You need one for every finger
you’ve got. No more. No less.
The 1st has to reel her in.
Catch her off guard. Make her
bloom in the wintertime or
persevere like those flowers
that grow in the cracks of sidewalks.
It should make her jump on her mattress
and put its metal springs to the test.
You need to cater to her, but also yourself.
You need to spark old memories and create
new ones. She should read into the songs.
Think they’re about her. She’ll look up
the words. Listen. Repeat.
She’ll hum number 6 when grocery shopping
(doodumdee as she picks JIF over Skippy,
bababum as she weighs fruit by the pound).
The wincing made by the finger plucking
of a chord progression in number 2 should
haunt her as she pulls apart awful waffles
at a diner in the middle of the night.
She should start singing the beginning
of the next song before the current one ends.
Light a candle to number 8, and she’ll watch
its flickering shadow on the ceiling, and feel
alive in the past and present, discover time travel
in the comfort of her room.

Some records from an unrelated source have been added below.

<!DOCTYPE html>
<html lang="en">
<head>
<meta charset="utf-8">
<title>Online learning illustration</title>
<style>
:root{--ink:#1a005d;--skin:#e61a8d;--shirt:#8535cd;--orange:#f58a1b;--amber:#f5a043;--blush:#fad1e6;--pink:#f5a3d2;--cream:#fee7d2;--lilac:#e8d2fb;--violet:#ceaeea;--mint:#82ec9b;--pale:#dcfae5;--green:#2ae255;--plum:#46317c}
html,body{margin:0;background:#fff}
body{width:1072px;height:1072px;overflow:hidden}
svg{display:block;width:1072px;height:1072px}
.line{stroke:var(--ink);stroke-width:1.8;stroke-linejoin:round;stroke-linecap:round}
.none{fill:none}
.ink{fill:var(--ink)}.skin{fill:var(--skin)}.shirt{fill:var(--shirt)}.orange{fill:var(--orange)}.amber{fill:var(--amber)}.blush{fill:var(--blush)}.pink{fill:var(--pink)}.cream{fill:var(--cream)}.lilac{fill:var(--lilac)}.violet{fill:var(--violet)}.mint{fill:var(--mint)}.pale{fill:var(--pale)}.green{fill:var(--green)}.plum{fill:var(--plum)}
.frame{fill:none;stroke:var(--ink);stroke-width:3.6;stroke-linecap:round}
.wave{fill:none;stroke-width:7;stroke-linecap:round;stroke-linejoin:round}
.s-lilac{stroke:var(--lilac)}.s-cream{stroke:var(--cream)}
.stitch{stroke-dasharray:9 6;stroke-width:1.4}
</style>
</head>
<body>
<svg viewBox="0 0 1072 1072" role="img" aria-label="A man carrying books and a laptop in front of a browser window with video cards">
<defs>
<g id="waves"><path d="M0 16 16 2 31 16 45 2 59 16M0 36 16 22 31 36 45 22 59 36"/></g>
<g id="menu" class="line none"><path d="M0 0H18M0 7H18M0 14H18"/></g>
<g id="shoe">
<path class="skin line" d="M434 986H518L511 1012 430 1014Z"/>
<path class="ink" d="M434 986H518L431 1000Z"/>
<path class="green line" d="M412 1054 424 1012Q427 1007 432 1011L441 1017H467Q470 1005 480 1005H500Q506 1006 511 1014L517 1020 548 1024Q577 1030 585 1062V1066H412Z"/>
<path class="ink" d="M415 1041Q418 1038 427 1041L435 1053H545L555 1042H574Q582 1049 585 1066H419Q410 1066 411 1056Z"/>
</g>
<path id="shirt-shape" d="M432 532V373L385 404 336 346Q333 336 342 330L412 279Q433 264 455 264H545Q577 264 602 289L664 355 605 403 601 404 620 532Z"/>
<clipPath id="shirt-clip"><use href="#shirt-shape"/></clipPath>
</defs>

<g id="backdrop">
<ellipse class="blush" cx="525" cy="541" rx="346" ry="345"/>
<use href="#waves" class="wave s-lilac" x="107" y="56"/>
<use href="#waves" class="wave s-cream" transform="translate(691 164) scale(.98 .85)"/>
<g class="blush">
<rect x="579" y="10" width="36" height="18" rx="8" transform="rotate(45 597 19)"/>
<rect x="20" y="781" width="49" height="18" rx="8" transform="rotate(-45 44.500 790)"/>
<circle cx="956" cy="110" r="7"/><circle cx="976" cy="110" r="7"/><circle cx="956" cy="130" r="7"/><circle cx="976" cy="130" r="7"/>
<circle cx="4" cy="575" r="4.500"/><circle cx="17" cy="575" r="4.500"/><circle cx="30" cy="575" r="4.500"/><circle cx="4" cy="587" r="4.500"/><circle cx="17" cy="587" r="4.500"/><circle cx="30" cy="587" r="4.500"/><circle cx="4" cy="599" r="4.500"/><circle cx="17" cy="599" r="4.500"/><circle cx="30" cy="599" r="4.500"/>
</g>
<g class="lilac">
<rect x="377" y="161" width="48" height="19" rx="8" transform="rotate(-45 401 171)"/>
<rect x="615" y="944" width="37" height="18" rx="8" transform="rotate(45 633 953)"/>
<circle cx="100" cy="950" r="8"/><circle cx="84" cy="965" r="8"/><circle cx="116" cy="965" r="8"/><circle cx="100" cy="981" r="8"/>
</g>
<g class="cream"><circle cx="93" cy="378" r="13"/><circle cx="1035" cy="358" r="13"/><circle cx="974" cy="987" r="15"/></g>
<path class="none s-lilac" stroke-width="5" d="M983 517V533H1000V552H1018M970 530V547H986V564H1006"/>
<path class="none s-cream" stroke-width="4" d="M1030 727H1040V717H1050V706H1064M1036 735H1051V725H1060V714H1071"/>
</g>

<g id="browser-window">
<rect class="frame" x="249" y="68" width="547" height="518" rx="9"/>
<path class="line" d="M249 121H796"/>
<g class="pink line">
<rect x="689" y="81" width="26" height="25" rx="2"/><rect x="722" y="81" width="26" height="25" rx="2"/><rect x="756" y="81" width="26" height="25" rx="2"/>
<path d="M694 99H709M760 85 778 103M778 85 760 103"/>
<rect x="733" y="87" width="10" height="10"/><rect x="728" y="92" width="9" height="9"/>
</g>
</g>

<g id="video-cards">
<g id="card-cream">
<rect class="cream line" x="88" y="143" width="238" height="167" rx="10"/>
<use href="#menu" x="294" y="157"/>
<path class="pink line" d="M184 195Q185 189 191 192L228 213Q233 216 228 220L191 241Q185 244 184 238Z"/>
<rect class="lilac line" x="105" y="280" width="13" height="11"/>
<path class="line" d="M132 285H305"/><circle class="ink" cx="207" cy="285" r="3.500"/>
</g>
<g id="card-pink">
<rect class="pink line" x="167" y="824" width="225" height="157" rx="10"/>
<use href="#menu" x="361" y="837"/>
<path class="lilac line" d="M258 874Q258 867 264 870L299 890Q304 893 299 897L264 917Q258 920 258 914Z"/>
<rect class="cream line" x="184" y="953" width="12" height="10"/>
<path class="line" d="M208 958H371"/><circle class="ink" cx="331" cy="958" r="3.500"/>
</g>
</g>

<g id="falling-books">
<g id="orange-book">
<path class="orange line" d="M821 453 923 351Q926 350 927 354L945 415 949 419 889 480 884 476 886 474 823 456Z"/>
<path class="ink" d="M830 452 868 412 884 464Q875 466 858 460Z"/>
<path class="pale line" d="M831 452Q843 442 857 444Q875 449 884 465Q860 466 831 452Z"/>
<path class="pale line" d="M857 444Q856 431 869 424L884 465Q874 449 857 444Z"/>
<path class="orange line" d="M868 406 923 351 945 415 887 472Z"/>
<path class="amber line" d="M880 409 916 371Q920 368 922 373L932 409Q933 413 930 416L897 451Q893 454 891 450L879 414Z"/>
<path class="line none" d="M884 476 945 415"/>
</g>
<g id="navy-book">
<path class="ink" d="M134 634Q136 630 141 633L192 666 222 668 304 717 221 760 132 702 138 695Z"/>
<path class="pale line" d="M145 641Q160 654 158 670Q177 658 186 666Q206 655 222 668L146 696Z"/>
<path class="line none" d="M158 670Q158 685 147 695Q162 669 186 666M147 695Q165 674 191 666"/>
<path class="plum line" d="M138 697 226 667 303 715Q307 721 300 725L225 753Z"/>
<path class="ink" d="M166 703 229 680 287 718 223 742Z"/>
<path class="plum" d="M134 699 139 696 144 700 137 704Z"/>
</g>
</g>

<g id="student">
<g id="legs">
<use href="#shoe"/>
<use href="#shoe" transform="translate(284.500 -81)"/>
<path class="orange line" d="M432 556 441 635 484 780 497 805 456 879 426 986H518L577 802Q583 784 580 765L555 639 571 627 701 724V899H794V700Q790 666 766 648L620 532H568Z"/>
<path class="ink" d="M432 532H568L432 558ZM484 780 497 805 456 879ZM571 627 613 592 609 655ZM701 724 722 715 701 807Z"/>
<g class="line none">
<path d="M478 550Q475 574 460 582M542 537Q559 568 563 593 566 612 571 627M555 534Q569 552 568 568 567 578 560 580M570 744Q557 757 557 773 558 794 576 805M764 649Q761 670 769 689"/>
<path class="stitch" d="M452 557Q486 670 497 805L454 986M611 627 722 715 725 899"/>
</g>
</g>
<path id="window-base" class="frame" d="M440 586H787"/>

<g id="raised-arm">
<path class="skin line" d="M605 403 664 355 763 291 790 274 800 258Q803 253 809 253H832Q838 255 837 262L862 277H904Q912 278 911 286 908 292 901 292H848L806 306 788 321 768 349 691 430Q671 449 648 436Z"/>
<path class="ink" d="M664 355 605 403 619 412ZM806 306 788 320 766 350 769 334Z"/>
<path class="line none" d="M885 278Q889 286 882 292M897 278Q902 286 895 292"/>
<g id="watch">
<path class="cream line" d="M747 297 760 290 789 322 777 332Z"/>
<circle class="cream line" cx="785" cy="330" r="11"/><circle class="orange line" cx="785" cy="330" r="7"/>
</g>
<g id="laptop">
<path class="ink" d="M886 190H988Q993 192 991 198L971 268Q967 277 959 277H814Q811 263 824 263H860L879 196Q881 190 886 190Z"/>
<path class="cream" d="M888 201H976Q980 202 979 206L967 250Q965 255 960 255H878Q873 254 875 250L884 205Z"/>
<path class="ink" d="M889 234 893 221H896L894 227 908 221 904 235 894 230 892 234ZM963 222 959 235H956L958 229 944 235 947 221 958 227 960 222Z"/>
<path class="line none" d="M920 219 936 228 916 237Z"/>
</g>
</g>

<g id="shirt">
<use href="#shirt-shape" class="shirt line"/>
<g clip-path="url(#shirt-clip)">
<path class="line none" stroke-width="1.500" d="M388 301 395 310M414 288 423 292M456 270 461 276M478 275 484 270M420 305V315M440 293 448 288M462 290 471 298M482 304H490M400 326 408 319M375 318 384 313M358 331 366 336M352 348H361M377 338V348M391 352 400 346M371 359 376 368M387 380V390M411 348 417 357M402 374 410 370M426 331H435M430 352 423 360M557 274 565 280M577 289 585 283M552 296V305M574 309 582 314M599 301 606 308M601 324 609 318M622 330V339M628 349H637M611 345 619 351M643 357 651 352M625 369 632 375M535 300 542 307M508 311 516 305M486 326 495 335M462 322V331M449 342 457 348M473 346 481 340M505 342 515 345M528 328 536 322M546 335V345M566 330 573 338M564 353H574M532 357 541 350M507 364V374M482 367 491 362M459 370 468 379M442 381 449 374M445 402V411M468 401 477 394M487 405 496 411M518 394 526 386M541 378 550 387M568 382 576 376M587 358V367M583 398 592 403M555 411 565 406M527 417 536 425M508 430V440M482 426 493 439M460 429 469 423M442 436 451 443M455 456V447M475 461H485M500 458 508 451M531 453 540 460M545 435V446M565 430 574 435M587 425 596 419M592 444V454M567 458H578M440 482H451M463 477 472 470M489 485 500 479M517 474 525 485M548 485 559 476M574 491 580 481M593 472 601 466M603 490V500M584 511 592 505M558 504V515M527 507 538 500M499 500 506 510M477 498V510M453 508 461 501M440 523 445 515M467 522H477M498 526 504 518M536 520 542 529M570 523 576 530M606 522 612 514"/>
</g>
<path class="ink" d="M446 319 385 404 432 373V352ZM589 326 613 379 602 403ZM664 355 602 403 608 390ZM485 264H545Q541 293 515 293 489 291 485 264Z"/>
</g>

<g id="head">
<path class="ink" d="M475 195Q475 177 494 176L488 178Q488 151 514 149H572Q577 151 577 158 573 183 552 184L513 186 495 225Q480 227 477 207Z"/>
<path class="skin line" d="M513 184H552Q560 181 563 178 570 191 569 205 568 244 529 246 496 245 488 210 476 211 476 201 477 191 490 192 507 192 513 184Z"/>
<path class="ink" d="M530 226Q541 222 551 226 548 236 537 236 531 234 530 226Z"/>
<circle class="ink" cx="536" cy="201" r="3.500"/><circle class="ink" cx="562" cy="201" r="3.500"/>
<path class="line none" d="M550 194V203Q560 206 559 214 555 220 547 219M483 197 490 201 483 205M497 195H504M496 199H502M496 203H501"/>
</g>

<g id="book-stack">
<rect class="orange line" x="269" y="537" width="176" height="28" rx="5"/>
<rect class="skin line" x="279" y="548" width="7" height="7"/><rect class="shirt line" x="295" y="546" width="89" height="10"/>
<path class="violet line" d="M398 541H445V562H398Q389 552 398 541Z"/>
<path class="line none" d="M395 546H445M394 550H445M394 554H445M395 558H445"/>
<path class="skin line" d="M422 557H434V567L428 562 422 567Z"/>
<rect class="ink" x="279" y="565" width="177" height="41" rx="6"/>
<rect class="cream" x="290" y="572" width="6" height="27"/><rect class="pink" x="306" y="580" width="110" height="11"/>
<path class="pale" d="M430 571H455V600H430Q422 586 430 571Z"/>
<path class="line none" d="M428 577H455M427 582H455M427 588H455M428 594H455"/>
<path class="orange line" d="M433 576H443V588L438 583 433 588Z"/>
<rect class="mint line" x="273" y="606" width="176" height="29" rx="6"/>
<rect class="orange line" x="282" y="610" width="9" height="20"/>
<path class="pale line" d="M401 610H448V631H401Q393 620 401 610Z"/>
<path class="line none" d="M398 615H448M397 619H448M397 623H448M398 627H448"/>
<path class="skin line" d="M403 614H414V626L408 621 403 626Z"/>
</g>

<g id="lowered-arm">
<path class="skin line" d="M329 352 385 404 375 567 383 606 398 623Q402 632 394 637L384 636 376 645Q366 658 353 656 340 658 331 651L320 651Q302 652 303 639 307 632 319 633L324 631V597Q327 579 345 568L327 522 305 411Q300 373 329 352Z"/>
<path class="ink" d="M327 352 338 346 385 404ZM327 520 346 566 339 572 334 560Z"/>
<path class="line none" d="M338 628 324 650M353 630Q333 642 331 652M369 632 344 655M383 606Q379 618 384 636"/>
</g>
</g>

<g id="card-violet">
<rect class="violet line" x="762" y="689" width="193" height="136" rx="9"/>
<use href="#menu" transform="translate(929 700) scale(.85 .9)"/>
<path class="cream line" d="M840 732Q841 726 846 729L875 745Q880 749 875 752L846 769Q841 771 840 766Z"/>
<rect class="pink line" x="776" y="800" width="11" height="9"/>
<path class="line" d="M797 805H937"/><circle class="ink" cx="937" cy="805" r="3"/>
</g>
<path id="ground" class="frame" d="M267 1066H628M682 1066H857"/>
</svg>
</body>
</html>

There must be one
she’s bound to skip, maybe number 7; it will be
too much or not enough, she won’t care for it.
Let number 3 feel like saturated sea foam mosaics
littered throughout your neighborhood’s kitchens,
the kind they don’t make anymore, the kind they
tried to recreate but leave you feeling lackluster.
4 should remind her of that day wooden floors
replaced carpet, when her last name became
hyphenated, let her wallow in the feelings
she thought she has forgotten.
5 will go unnoticed the first time, but she’ll learn
to love it once her ears snuggle into the perfect
position under the patchwork quilt covers
in the bed of soft, web-woven vocals.
9 should be personal and one of the longer songs;
it should be about giving and taking, and make her
think of holiday lights in the garden and how they
competed against your mother’s geraniums.
10 will be a swing: it’ll push her up only to push her
back down, it will make her think of pendulums
and slow pony rides that go in circles.
Write the month/day/year. Only list titles.
Make her work to take the gloves off of the hands
that made the melodies. She will shake off the dust
in a decade or two and think of you. It’ll feel like
a mouthful of raw honey, the sand-like sugary thickness
will wrestle with her tongue and remind her of flooring
changes and lights and unexpected transitions.